»»

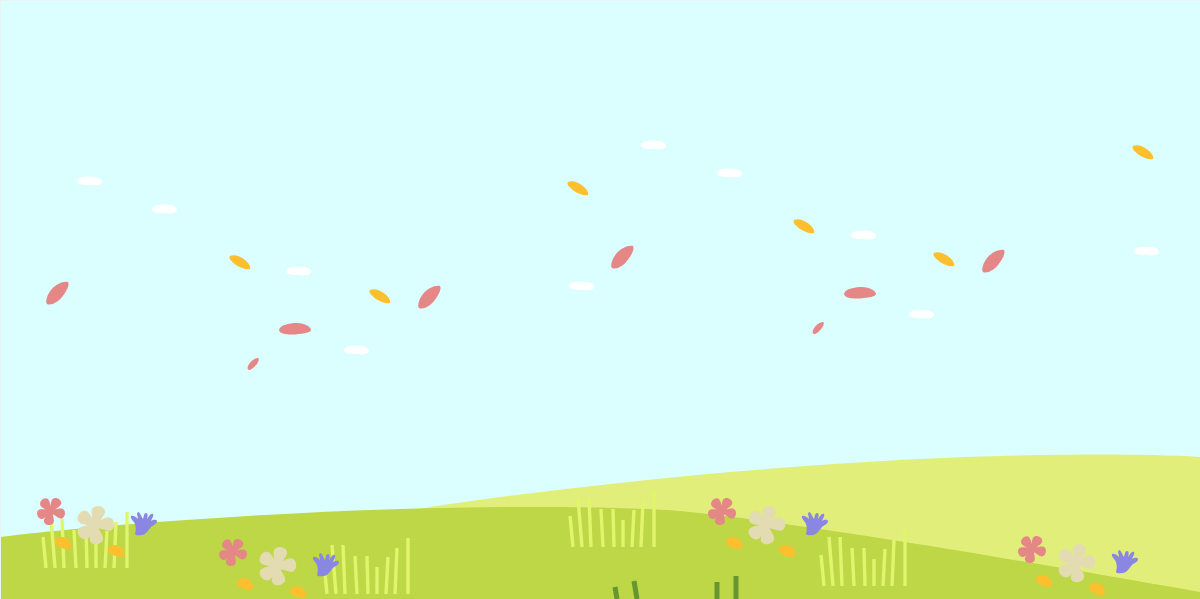
<!DOCTYPE html>
<html lang="en">
<head>
<meta charset="utf-8">
<title>Spring meadow</title>
<style>
:root {
  --sky: #dafffe;
  --edge: #e9f3f3;
  --hill-far: #e2ee7a;
  --hill-near: #bdd746;
  --grass-light: #e0f56c;
  --grass-dark: #66962f;
  --pink: #e58787;
  --beige: #e3dcb2;
  --violet: #8a87e3;
  --orange: #fdbf2d;
  --white: #fff;
}
html, body { margin: 0; overflow: hidden; background: var(--sky); }
.meadow { display: block; width: 1200px; height: 599px; }
.sky { fill: var(--sky); }
.edge { fill: var(--edge); }
.hill-far { fill: var(--hill-far); }
.hill-near { fill: var(--hill-near); }
.grass { stroke: var(--grass-light); stroke-width: 3.4; fill: none; }
.stems { stroke: var(--grass-dark); stroke-width: 5; fill: none; }
.pink { fill: var(--pink); }
.beige { fill: var(--beige); }
.violet { fill: var(--violet); }
.orange { fill: var(--orange); }
.white { fill: var(--white); }
</style>
</head>
<body>
<svg class="meadow" viewBox="0 0 1200 599" role="img" aria-label="Petals drifting over a green meadow with flowers">
  <defs>
    <path id="petal-white" d="M-12 0C-12 -4 -3 -5 4 -4C9 -4 13 -2 13 1C13 4 7 5 1 4C-5 4 -12 4 -12 0Z"/>
    <path id="petal-orange" d="M-10 -6C-6 -8 0 -6 5 -2C9 1 11 5 10 7C6 8 1 6 -4 3C-8 0 -12 -4 -10 -6Z"/>
    <path id="petal-pink" d="M11 -11C6 -12 -1 -9 -6 -3C-10 2 -12 9 -10 11C-6 13 1 9 5 4C9 -1 13 -8 11 -11Z"/>
    <path id="petal-flat" d="M-16 1C-15 -4 -6 -6 2 -6C10 -6 16 -2 16 1C15 4 10 4 4 5C-4 6 -15 6 -16 1Z"/>
    <path id="petal-small" d="M5 -6C1 -6 -3 -2 -5 2C-6 5 -5 6 -3 6C0 5 2 2 4 0C5 -2 7 -5 5 -6Z"/>

    <path id="bloom-petal" d="M-2 1C-2 -4 -5 -7 -5 -10C-5 -15 4 -16 5 -11C5 -7 2 -4 2 1Z"/>
    <g id="five-petal-flower">
      <circle r="4"/>
      <use href="#bloom-petal" transform="rotate(32)"/>
      <use href="#bloom-petal" transform="rotate(104)"/>
      <use href="#bloom-petal" transform="rotate(192)"/>
      <use href="#bloom-petal" transform="rotate(252)"/>
      <use href="#bloom-petal" transform="rotate(322)"/>
    </g>
    <path id="bellflower" d="M-9 10C-8 6 -8 3 -9 0C-10 -3 -14 -5 -13 -8C-11 -9 -8 -7 -6 -5C-6 -8 -8 -10 -6 -12C-4 -12 -3 -8 -1 -5C0 -8 0 -11 2 -11C4 -11 4 -8 3 -5C5 -7 6 -11 9 -10C10 -8 8 -6 7 -3C9 -4 12 -5 13 -3C13 0 9 1 7 3C4 6 3 10 -2 11C-5 11 -8 12 -9 10Z"/>
    <path id="fallen-petal" d="M-8 -2C-7 -6 -1 -7 3 -5C7 -3 9 2 8 5C5 7 0 6 -3 4C-6 3 -9 1 -8 -2Z"/>

    <g id="flower-patch">
      <use class="pink" href="#five-petal-flower" x="51" y="511"/>
      <use class="beige" href="#five-petal-flower" transform="translate(95 525) rotate(-18) scale(1.35)"/>
      <use class="violet" href="#bellflower" x="144" y="524"/>
      <use class="orange" href="#fallen-petal" x="63" y="543"/>
      <use class="orange" href="#fallen-petal" x="116" y="551"/>
    </g>

    <path id="grass-tuft" class="grass" d="M2 25L5 56M10 7L14 56M21 7L23 56M33 18L35 56M45 18L46 56M55 29V56M66 19L64 56M75 10L73 56M86 0V56"/>
  </defs>

  <rect class="sky" width="1200" height="599"/>

  <g id="hills">
    <path class="hill-far" d="M400 512C550 487 800 461 1000 456C1080 454 1150 454 1200 457V599H400Z"/>
    <path class="hill-near" d="M0 537C80 527 240 514 400 509C500 506 620 506 680 511C790 522 960 550 1200 592V599H0Z"/>
  </g>
  <path class="edge" d="M0 0H1200V1H1V599H0Z"/>

  <g id="tufts">
    <use href="#grass-tuft" x="41" y="512"/>
    <use href="#grass-tuft" x="322" y="538"/>
    <use href="#grass-tuft" x="568" y="491"/>
    <use href="#grass-tuft" x="819" y="530"/>
  </g>
  <path class="stems" d="M615 587L617 599M634 581L637 599M717 582V599M736 576V599"/>

  <g id="flowers">
    <use href="#flower-patch"/>
    <use href="#flower-patch" x="182" y="41"/>
    <use href="#flower-patch" x="671" y="0"/>
    <use href="#flower-patch" x="981" y="38"/>
  </g>

  <g id="drifting-petals">
    <g class="white">
      <use href="#petal-white" x="89" y="181"/>
      <use href="#petal-white" x="164" y="209"/>
      <use href="#petal-white" x="298" y="271"/>
      <use href="#petal-white" x="356" y="350"/>
      <use href="#petal-white" x="581" y="286"/>
      <use href="#petal-white" x="653" y="145"/>
      <use href="#petal-white" x="729" y="173"/>
      <use href="#petal-white" x="863" y="235"/>
      <use href="#petal-white" x="921" y="314"/>
      <use href="#petal-white" x="1146" y="251"/>
    </g>
    <g class="orange">
      <use href="#petal-orange" x="240" y="262"/>
      <use href="#petal-orange" x="380" y="296"/>
      <use href="#petal-orange" x="578" y="188"/>
      <use href="#petal-orange" x="804" y="226"/>
      <use href="#petal-orange" x="944" y="259"/>
      <use href="#petal-orange" x="1143" y="152"/>
    </g>
    <g class="pink">
      <use href="#petal-pink" x="57" y="293"/>
      <use href="#petal-pink" x="429" y="297"/>
      <use href="#petal-pink" x="622" y="257"/>
      <use href="#petal-pink" x="993" y="261"/>
      <use href="#petal-flat" x="295" y="329"/>
      <use href="#petal-flat" x="860" y="293"/>
      <use href="#petal-small" x="253" y="364"/>
      <use href="#petal-small" x="818" y="328"/>
    </g>
  </g>
</svg>
</body>
</html>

««

Work to complete ->
Go through the records line by line, and copy each line that holds the string "dark".

Answer for this exercise ->
  --grass-dark: #66962f;
.stems { stroke: var(--grass-dark); stroke-width: 5; fill: none; }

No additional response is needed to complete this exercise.